An automated sequential calibration procedure was conducted for both apes and humans. Five-point calibration was used for humans, but the calibration points were reduced to two for apes to avoid interruption of the automated calibration process by participants averting their gaze elsewhere. We asked humans to fixate on the small dot appearing on each calibration point. For apes, we presented a small object or image at the calibration point for apes (a piece of fruit or a small video clip; approx. 1–2° in width/height), thereby drawing their spontaneous attention to the point. The calibration was repeated for the apes until maximum accuracy was obtained. The calibration accuracy was checked post hoc by presenting a small object or image at several points on the screen and manually monitoring the participants’ gaze toward those points. To reduce the time required for a daily session, the same calibration data were used for apes on separate days when the same level accuracy was achieved at the beginning of a daily session. To avoid any calibration error due to changes in posture or eye surface, the calibration accuracy was checked several times during the daily session, and the calibration was repeated when the same accuracy was not obtained. To quantitatively estimate the positional error, we conducted a preliminary session for each ape and human, in which we recorded the position of the participant’s gaze on the small object or image. We then calculated the distance between the center of object/image and the recorded gaze position. The error was found to be within 0.5–0.7°, on average, for all groups; this was sufficiently accurate for the requirements of this study. Daily sessions lasted for 10–15 min for each ape and human.
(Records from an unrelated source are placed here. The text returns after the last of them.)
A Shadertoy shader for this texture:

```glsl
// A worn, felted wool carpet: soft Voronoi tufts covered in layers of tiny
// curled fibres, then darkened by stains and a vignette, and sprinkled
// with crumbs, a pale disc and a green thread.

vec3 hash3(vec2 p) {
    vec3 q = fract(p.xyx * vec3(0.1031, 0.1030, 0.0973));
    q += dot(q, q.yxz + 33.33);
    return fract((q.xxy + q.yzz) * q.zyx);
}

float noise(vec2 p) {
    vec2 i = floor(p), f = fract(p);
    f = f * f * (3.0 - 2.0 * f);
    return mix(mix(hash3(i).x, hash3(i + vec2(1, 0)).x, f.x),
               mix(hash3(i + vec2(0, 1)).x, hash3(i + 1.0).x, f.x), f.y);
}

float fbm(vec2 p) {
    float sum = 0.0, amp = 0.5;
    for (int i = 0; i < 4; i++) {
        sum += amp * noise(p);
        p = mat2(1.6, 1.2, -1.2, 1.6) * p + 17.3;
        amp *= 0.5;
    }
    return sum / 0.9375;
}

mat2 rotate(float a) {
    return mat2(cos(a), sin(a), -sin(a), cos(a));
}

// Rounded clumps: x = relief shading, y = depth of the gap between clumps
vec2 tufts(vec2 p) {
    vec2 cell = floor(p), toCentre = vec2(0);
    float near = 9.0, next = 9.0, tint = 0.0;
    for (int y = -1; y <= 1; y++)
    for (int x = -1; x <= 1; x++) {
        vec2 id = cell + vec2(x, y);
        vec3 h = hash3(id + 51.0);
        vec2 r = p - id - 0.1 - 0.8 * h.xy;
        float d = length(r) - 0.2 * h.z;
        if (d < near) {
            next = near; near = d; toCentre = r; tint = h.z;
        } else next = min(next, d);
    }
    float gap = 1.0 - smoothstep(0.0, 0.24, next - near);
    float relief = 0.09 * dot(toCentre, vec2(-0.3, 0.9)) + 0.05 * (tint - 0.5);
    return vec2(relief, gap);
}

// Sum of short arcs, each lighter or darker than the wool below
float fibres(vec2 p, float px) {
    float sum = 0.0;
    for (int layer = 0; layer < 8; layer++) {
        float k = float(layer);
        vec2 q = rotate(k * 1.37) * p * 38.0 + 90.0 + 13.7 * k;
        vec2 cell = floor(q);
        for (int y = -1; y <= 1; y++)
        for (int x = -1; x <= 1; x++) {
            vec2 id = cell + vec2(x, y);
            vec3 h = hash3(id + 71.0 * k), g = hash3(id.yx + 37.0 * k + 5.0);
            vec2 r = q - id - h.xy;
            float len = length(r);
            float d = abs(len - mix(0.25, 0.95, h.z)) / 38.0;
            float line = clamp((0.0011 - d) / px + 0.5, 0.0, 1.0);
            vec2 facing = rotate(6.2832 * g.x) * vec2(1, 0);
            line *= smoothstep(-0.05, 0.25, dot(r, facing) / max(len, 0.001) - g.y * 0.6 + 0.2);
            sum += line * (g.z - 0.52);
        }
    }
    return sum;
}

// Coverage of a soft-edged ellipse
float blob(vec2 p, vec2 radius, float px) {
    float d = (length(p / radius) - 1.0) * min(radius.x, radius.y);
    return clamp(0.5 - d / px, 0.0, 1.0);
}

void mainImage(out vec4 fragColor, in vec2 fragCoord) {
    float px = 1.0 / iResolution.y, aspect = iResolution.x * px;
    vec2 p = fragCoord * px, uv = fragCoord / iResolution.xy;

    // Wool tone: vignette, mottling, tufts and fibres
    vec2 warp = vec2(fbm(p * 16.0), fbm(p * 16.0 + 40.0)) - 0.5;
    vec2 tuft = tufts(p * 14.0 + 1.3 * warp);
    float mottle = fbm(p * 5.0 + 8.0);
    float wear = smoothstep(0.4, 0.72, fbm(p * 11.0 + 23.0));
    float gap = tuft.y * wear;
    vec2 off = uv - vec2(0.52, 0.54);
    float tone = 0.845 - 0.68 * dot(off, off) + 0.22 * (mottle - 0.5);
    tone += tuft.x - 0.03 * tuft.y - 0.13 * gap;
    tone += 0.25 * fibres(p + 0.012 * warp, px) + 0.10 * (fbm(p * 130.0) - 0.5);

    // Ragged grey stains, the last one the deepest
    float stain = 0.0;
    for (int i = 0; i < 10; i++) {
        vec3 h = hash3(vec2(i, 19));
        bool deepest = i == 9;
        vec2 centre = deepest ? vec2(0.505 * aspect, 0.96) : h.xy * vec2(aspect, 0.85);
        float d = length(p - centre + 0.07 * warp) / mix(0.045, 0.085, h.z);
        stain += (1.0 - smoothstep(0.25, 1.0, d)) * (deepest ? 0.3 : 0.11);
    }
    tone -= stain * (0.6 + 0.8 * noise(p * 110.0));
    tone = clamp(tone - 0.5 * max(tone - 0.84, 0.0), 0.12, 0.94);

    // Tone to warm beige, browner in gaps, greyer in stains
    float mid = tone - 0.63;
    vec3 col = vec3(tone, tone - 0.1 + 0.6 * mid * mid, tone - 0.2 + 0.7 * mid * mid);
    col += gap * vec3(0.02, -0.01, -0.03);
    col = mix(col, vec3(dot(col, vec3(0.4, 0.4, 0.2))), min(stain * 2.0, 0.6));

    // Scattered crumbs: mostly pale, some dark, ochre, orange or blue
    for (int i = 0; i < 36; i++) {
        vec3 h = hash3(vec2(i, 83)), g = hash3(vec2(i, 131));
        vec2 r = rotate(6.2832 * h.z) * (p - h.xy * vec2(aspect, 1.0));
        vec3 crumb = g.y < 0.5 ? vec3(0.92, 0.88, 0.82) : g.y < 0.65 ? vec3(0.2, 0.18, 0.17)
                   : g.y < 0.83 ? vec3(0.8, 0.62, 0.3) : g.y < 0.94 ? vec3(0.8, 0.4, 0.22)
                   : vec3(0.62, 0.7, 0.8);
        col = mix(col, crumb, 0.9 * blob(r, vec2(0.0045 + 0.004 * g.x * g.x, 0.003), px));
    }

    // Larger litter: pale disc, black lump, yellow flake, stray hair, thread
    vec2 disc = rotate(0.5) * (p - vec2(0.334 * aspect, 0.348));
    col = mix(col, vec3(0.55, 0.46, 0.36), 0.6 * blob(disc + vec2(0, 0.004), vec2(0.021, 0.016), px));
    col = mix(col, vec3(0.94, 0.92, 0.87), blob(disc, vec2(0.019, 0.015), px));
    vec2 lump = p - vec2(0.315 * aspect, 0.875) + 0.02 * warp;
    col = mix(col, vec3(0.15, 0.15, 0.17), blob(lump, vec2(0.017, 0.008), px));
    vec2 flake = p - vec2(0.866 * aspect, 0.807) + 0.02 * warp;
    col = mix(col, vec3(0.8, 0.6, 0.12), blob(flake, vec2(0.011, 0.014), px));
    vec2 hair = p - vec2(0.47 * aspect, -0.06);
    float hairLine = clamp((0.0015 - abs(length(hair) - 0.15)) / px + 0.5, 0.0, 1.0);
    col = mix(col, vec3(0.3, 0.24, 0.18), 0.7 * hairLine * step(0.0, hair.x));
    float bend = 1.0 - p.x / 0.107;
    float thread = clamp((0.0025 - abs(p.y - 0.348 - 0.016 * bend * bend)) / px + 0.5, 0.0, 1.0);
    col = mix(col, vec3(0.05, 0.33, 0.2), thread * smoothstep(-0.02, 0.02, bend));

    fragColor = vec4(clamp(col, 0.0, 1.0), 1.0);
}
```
Each trial began after participants focused on a small red mark appearing at a central position on the screen. We then presented a central fixation stimulus followed by a target stimulus (approx. 4.8 × 4.8° at a typical 60-cm viewing distance, approx. 9° apart). The target appeared randomly to the left or right 560 ms after the onset of the trial (Fig. 1d). We measured the time between target presentation and the initiation of a saccade directed at the target (i.e., the saccade latency). Under the gap condition, the central fixation stimulus disappeared 260 ms before target presentation, whereas the central fixation stimulus remained under the overlap condition. The peripheral target stimulus remained for 940 ms, and thus each trial lasted 1.5 s in total. Two types of stimulus, faces and objects, were initially used to test the GARI and KUPRI groups. Another stimulus type, texture, was also used to test the WKPRC group. Face stimuli included both ape and human faces. We prepared more than 50 exemplars of each stimulus type. Different exemplars of the same stimulus type were presented at both central and peripheral locations within each trial. Each exemplar was randomly selected from the entire pool of exemplars. A previous study conducted at KUPRI (Kano & Tomonaga, in press) involved six trials under each condition for each stimulus type (6 × 2 × 2 = 24 trials in total). Because that study confirmed the minimal variance across trials, we reduced the number of trials to three under each condition for each stimulus type at WKPRC (3 × 2 × 3 = 18 trials in total) and GARI (3 × 2 × 2 = 12 trials in total).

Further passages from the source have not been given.